All the movies showing characters lighting up are likely to automatically get an “18-rating” in Birmingham. Birmingham Primary Care Trust (PCT) pushes for an ordinance to rate smoking films as 18-rated to prevent minors from seeing smoking and getting attracted to cigarettes.
According to the statistics by Birmingham Health Department, more than five thousand local teenagers under 18 years are on-and-off smokers. PCT states that almost a half of them were lured to pernicious habit after seeing their favorite celebrities smoking on big screen.
In case the ordinance is passed, the municipal council would be entitled to classify such films among 18-rated in conformity with the Licensing Act of 2003. Nevertheless, the city lawmakers underlined the fact that they have not come to a decision yet, and all residents should take part in public hearings and share their opinion with the authorities. The hearings are planned to start later this summer.
Under the ordinance, classic black-and-white films showing smoking scenes will not be subject to review, as the regulation would only be applied to the latest films, release after its approval. Councilor Ronald Woodstock, head of Licensing Committee stated that the proposal should be thoroughly examined before its consideration.

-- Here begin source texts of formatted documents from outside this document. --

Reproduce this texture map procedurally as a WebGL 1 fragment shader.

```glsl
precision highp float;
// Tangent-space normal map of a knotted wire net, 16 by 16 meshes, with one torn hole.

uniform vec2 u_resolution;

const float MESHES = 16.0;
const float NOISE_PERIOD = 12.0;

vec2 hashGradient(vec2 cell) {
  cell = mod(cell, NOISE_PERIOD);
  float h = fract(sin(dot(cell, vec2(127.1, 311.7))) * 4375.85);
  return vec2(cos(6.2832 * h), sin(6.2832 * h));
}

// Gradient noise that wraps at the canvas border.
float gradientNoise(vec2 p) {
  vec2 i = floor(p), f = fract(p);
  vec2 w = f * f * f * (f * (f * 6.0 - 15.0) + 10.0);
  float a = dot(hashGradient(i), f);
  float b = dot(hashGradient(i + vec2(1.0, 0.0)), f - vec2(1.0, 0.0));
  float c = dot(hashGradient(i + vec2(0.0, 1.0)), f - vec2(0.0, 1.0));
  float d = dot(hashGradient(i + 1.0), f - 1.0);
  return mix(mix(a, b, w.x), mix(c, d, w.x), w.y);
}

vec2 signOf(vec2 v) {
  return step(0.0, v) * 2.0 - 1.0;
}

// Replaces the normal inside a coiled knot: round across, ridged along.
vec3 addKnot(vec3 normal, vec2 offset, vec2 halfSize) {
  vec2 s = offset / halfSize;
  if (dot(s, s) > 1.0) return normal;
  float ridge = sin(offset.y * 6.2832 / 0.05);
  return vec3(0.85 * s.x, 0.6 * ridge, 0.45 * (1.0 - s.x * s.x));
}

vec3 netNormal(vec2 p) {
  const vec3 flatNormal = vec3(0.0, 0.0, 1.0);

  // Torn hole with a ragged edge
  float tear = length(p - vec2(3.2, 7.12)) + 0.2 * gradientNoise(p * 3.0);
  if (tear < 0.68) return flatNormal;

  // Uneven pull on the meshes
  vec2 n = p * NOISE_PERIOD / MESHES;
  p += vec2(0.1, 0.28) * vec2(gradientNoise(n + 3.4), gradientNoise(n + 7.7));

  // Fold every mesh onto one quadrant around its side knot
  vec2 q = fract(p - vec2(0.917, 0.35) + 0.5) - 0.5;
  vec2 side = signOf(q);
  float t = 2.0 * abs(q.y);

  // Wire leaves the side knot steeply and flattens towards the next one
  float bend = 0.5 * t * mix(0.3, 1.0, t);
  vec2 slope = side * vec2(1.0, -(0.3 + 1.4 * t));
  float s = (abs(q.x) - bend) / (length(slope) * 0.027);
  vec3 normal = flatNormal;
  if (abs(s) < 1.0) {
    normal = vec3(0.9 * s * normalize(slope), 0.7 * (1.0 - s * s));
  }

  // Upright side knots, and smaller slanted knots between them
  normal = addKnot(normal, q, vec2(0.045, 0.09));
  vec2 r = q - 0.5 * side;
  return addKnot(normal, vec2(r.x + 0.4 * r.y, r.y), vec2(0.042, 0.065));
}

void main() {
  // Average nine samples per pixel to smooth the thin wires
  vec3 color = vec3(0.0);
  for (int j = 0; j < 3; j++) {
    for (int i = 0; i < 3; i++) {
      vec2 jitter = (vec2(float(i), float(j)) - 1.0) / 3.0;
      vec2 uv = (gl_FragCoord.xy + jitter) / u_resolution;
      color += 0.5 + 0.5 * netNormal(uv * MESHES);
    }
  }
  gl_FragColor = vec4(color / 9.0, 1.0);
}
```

He said the PCT have presented their report to the Council several months ago, claiming that high underage smoking rates in the City could be explained by the high likeability by teenagers to pick smoking after seeing film characters smoking and starting to think that the habit is fashionable.
However, he added that they need to examine the reports of other organizations on that topic before making a final decision. In conformity with the 2003 Licensing Act, local authorities are entitled to rate films which are showed only across their territories. The Birmingham PCT issued a report, stating that the smoking rates are 29 percent, 7 percent higher than the national level, therefore, council should act instantly to reduce underage smoking.
In addition the PCT report cites results of similar reports in other countries that concluded the smoking in films has been one of the major factors causing minors to try cigarettes. Sue Carlyle, spokesperson for British Board of Film Classification (BBFC) declared that although the council has the statutory authority to re-rate movies, the public was likely to oppose that re-classification.
She stated that according to a survey they have recently completed, the public denied smoking to become an issue for 18 rating for films. She added that BBFC usually classifies a film only upon thoroughly examining its content, message and appeal. The BBFC would definitely consider smoking as an issue for re-rating only in case smoking would be heavily advertised in that film, what they haven’t seen for a long time.
Ms. Carlyle also said that in case some parents think their children should not watch the film that has few smoking characters, they should simply switch their TV to another channel.